Documents released by advocates last week confirm local frustration with the federal government’s fast-track expansion of the Secure Communities program – this time in California.
Many of the 500 documents released via litigation include email correspondence between officials with the Immigration and Customs Enforcement agency (ICE) that document its public relations campaign to implement the program in resistant counties such as San Francisco.
Homeland Security Secretary Janet Napolitano announced new plans on Thursday to develop an oversight process and to train local police who participate in the Secure Communities program during a 2012 budget request hearing for the department.
In light of the new oversight, Secure Communities is already in more than 1,000 jurisdictions in 38 states.
“ICE will work with DHS’s Office of Civil Rights and Civil Liberties and the Department of Justice to develop a robust oversight and evaluation process of Secure Communities and to provide training to state and local law enforcement,” Napolitano testified before the Senate Homeland Security and Government Affairs Committee.
The budget request also increases funding for the program. Click to read more.
Deportation Nation interviewed Sarahi Uribe of the National Day Laborer Organizing Network (NDLON) about newly released documents from the Immigration and Customs Enforcement Agency. The documents revealed internal discussions about whether participation the Secure Communities program was mandatory. Click here to listen to the audio interview.

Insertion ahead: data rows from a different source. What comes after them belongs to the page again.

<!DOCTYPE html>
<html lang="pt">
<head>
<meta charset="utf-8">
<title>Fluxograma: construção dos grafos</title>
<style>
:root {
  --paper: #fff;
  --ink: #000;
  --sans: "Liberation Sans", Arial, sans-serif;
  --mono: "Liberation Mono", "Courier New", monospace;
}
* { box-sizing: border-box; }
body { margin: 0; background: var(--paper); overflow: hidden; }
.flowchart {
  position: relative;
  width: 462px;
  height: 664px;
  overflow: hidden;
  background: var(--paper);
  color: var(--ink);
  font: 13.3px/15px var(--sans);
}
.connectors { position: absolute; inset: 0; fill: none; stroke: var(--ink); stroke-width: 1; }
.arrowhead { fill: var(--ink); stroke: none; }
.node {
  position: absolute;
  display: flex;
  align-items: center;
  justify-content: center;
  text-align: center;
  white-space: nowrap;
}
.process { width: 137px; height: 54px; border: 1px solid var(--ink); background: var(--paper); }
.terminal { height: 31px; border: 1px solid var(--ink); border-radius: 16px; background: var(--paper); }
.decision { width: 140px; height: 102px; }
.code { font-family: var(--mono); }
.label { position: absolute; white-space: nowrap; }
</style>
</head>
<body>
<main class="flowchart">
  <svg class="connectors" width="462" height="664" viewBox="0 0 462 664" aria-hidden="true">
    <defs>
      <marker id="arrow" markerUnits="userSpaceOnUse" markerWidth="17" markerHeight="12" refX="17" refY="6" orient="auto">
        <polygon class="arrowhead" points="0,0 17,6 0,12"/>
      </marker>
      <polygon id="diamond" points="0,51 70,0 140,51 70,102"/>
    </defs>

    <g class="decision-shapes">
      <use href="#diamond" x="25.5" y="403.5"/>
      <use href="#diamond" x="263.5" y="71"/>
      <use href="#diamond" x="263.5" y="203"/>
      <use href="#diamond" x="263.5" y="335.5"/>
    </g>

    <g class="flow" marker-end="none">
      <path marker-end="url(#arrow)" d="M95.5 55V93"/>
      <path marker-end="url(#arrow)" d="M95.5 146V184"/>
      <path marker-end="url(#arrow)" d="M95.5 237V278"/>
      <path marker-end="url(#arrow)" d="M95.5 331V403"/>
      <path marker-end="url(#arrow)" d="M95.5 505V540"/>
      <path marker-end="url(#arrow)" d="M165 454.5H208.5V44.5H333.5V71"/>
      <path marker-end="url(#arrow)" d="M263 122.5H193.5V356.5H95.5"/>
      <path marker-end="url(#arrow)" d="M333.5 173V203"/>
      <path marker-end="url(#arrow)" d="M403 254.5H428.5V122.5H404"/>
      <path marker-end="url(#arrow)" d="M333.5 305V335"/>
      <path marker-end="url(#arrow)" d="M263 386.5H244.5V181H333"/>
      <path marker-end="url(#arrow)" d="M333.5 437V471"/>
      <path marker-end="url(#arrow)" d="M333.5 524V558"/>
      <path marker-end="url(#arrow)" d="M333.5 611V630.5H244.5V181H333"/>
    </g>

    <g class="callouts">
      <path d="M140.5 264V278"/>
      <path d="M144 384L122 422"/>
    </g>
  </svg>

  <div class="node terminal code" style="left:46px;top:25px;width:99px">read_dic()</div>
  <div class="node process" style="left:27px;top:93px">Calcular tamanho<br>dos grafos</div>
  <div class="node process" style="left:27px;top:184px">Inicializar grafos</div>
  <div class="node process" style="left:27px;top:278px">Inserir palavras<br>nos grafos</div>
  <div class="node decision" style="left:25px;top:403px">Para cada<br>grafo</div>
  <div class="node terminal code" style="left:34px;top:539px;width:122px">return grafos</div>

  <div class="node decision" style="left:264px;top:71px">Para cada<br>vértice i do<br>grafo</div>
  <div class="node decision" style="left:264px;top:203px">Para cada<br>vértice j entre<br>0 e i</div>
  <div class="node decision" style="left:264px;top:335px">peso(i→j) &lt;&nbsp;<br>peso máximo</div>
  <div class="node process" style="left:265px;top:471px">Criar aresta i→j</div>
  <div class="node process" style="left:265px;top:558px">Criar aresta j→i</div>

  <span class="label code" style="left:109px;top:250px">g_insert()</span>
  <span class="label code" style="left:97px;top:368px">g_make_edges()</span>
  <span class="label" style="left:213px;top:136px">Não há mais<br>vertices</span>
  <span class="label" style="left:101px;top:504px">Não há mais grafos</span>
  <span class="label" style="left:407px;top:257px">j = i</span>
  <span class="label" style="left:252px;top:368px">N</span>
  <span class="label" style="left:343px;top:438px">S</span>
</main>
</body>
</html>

I created this map graphic for Deportation Nation and the Center for Constitutional Rights. It’s the most current deployment map by state enrollment in the Secure Communities program. As of Feb. 15, Colorado activated the program in three counties. Alabama, Indiana, and Rhode Island have signed agreements but no counties have been activated yet in those states. New Mexico is now fully enrolled in the program, activating the program in Santa Fe. Also, New York has activated the program in six more counties, for a total of eight: Dutchess, Genesee, Nassau, Orleans, Putnam, Rockland, Sullivan, Ulster.
To find out if your county is enrolled in the Secure Communities program, click here to check out our list on the Deportation Nation site.
I wrote a short piece about a new MPI report that focuses on the 287(g) program but has implications for the Secure Communities program:
If steps aren’t taken to monitor local police not trained in immigration enforcement, the federal immigration agency’s Secure Communities program could invite racial profiling and pretexual arrests on a larger scale – more so than the highly controversial 287(g) program, warns a new report from the Migration Policy Institute.
“Unless ICE takes steps to ensure that it is a targeted program, Secure Communities may replicate many of the controversies and negative community community impacts we observed in universal enforcement 287(g) jurisdictions,” authors said.
There’s a new post on Deportation Nation regarding Rhode Island Governor’s decision to withdraw from the 287(g) program and what this could mean for the Secure Communities program.
We launched an interactive timeline on DeportationNation.org that looks at how the U.S. immigration system came to focus on enforcement. It includes photos, documents, useful links, and exclusive video interviews with legal historian and author Daniel Kanstroom and immigration expert Don Kerwin of the Migration Policy Institute.
Videos were shot on the Canon 5D Mark II and 7D. The timeline was created using Dipity.com.
Click here to experience the timeline in full wide view and watch videos.